Segment Open

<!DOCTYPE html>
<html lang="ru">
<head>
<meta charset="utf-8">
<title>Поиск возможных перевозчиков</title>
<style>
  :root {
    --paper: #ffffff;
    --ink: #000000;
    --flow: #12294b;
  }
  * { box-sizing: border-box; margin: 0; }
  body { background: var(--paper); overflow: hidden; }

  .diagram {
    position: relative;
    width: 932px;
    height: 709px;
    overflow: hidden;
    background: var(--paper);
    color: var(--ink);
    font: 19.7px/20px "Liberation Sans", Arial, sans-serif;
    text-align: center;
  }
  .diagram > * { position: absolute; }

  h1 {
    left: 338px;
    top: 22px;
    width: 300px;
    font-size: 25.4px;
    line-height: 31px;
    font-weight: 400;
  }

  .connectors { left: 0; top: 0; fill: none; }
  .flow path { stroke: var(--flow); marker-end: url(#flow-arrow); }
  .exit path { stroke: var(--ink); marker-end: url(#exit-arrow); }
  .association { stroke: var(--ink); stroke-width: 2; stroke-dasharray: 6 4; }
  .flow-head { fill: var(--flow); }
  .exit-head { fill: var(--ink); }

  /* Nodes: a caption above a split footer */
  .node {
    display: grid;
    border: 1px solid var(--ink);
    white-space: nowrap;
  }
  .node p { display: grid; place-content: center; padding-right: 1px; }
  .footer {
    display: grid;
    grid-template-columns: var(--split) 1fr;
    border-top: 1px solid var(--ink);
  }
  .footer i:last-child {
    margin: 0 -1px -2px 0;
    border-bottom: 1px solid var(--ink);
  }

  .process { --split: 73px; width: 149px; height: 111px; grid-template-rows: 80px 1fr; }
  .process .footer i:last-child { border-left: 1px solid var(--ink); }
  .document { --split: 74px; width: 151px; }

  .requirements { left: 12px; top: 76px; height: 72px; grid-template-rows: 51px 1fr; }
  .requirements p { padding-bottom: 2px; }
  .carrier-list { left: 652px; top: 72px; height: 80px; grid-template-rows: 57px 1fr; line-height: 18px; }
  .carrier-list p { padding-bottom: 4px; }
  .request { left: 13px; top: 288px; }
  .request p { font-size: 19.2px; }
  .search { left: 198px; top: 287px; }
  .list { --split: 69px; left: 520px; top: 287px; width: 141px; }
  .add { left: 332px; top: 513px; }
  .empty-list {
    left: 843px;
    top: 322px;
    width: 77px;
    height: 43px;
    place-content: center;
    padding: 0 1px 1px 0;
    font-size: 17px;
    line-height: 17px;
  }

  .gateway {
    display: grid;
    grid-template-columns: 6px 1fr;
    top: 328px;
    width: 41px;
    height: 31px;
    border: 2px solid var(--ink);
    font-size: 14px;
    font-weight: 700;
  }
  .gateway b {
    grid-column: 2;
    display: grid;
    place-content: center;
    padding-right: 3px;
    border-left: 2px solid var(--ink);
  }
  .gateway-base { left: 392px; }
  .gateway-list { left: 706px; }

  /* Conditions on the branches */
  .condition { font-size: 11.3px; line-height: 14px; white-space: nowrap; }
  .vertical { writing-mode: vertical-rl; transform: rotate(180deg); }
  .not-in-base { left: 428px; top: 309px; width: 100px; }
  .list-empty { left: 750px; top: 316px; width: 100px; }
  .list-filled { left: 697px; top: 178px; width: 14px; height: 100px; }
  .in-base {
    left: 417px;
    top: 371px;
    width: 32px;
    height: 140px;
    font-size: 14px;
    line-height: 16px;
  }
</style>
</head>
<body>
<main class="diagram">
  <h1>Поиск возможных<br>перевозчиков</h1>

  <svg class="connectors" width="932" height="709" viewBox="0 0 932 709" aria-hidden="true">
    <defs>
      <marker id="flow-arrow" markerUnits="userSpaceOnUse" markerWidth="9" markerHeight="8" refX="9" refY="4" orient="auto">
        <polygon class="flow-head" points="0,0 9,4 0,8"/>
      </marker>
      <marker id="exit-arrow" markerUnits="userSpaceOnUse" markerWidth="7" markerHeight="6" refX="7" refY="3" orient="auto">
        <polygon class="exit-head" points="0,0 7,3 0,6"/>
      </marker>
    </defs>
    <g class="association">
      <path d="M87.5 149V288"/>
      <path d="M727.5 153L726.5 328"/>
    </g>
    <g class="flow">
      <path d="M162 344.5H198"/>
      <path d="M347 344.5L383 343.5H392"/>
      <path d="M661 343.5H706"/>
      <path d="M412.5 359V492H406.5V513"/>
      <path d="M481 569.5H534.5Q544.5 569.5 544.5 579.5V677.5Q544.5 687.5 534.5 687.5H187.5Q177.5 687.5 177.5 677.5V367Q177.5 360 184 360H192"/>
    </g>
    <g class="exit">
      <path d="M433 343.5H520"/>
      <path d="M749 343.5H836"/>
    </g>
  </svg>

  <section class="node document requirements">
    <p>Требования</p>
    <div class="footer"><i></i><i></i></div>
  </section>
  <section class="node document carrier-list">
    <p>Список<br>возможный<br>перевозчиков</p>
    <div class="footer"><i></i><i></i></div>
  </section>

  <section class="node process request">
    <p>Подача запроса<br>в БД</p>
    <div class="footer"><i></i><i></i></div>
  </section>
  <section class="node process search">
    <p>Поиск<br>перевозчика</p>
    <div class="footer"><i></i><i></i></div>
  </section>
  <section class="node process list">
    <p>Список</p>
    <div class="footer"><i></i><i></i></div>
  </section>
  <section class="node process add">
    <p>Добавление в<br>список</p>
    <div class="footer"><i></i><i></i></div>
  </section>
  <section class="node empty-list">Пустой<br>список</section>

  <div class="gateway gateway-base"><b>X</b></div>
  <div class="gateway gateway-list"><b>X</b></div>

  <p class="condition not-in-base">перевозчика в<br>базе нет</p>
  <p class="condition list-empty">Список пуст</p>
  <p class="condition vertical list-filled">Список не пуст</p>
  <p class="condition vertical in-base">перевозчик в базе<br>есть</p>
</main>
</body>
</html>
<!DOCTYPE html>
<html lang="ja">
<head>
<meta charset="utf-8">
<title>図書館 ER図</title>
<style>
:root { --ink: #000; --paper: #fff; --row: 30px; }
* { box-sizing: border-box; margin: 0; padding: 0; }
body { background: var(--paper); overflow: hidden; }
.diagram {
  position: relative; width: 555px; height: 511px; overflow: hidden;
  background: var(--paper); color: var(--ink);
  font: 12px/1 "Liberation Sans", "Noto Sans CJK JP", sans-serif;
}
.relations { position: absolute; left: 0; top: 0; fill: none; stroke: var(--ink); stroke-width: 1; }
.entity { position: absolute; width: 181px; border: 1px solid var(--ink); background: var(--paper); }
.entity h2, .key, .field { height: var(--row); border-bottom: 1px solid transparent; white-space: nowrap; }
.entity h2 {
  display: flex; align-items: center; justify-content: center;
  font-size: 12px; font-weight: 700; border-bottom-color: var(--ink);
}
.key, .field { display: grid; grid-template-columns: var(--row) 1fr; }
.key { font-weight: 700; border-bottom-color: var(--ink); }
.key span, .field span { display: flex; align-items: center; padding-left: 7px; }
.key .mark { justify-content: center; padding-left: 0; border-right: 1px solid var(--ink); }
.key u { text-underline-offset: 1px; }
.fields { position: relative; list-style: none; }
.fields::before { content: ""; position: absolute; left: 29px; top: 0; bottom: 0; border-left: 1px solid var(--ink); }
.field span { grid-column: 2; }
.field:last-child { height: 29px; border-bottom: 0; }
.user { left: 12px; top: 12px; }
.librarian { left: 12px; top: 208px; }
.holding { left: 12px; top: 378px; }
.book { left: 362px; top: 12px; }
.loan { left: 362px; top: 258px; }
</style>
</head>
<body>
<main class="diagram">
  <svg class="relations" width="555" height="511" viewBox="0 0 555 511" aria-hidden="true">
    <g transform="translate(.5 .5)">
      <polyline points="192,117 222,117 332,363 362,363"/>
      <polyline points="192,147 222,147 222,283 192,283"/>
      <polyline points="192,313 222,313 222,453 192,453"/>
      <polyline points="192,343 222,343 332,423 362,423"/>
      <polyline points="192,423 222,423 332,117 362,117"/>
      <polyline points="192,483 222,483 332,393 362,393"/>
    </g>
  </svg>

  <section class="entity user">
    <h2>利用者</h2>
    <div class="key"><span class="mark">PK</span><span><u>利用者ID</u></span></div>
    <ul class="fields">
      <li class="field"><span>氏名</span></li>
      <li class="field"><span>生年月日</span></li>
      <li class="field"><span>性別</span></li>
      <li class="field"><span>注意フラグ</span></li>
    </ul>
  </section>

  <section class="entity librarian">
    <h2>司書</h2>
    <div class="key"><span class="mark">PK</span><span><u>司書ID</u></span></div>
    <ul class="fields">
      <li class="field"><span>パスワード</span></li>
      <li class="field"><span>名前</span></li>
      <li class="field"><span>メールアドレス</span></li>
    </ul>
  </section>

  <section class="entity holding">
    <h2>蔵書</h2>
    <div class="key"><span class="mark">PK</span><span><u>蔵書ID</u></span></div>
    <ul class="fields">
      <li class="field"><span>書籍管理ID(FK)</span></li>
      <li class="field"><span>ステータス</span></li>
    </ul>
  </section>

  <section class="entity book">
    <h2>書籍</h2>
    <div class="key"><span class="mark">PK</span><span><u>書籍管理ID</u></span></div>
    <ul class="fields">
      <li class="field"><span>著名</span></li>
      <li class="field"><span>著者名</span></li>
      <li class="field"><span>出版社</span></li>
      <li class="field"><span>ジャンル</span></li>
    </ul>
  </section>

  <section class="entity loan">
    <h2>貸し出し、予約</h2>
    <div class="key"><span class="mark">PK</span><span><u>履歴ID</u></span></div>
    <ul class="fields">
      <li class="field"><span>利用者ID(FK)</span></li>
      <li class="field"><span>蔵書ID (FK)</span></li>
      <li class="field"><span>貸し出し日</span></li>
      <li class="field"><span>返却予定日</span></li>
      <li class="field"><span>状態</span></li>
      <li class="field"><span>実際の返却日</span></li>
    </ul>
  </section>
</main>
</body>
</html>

Segment Closed

*Activity*: Every line that holds the word "absolute" should be copied from the listing.

*Your solution*:
  .diagram > * { position: absolute; }
.relations { position: absolute; left: 0; top: 0; fill: none; stroke: var(--ink); stroke-width: 1; }
.entity { position: absolute; width: 181px; border: 1px solid var(--ink); background: var(--paper); }
.fields::before { content: ""; position: absolute; left: 29px; top: 0; bottom: 0; border-left: 1px solid var(--ink); }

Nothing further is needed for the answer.